• **Action item**
Scan the entries that follow and copy out every line containing "tight".

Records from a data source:
▼▼▼

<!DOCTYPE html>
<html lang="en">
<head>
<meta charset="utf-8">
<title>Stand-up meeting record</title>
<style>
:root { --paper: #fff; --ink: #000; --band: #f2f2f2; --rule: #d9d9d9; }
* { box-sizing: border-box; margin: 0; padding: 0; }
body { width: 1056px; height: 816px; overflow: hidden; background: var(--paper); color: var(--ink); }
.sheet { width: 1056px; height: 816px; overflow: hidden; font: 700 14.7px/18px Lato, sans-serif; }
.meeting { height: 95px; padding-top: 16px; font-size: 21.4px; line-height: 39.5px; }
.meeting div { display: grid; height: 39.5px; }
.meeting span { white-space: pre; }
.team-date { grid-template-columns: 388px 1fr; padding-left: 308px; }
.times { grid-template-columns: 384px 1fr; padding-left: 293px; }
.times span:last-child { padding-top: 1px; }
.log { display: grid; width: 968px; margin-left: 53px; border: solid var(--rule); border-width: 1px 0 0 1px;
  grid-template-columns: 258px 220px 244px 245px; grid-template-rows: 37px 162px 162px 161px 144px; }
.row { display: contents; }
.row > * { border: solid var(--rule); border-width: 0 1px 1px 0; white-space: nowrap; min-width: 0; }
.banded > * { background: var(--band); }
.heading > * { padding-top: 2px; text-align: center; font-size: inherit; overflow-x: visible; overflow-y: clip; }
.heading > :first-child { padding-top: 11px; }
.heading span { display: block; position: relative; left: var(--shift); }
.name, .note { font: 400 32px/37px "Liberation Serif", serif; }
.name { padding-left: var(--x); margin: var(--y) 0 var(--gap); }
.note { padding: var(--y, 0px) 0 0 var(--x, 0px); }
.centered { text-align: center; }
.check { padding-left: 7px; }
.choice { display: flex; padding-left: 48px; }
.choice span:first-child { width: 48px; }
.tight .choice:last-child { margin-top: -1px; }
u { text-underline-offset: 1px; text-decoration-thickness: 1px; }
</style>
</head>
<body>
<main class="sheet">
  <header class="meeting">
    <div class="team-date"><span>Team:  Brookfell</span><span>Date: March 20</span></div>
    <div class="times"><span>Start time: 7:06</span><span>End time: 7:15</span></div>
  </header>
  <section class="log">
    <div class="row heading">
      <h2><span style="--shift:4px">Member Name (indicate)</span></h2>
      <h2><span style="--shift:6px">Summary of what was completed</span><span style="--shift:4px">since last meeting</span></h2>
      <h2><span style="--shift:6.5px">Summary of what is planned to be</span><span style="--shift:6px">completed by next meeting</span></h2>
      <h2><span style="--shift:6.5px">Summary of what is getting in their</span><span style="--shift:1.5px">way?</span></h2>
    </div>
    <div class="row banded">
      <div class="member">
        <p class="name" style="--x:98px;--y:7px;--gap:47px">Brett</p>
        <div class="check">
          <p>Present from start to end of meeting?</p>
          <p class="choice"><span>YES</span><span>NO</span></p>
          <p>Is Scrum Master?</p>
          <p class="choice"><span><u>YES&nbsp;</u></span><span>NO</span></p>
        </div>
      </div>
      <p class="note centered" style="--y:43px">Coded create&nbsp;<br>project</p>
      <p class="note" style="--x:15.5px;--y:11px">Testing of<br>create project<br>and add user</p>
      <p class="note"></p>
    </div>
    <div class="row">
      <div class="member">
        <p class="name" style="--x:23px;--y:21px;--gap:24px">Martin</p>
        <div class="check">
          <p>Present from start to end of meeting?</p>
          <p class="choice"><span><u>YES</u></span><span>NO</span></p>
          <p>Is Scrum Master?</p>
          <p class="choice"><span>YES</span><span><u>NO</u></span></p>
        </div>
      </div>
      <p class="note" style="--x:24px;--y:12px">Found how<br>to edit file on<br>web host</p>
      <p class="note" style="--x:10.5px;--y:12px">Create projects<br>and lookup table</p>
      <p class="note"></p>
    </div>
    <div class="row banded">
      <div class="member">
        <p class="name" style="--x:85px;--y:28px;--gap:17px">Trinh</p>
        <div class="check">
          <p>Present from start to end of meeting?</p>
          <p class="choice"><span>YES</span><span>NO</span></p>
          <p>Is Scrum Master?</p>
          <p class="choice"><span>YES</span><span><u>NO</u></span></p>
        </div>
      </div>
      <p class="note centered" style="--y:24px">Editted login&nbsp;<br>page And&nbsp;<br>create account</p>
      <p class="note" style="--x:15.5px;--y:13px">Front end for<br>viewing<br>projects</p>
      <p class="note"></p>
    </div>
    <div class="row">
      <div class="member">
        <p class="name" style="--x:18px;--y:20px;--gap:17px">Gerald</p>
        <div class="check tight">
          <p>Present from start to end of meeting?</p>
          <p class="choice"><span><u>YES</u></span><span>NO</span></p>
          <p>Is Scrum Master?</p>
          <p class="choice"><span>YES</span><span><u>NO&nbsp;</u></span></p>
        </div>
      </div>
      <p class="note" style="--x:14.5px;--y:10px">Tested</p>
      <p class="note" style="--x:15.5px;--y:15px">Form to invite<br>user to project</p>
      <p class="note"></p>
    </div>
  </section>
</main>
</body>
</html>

▲▲▲

• **Solution to this problem**
.tight .choice:last-child { margin-top: -1px; }
        <div class="check tight">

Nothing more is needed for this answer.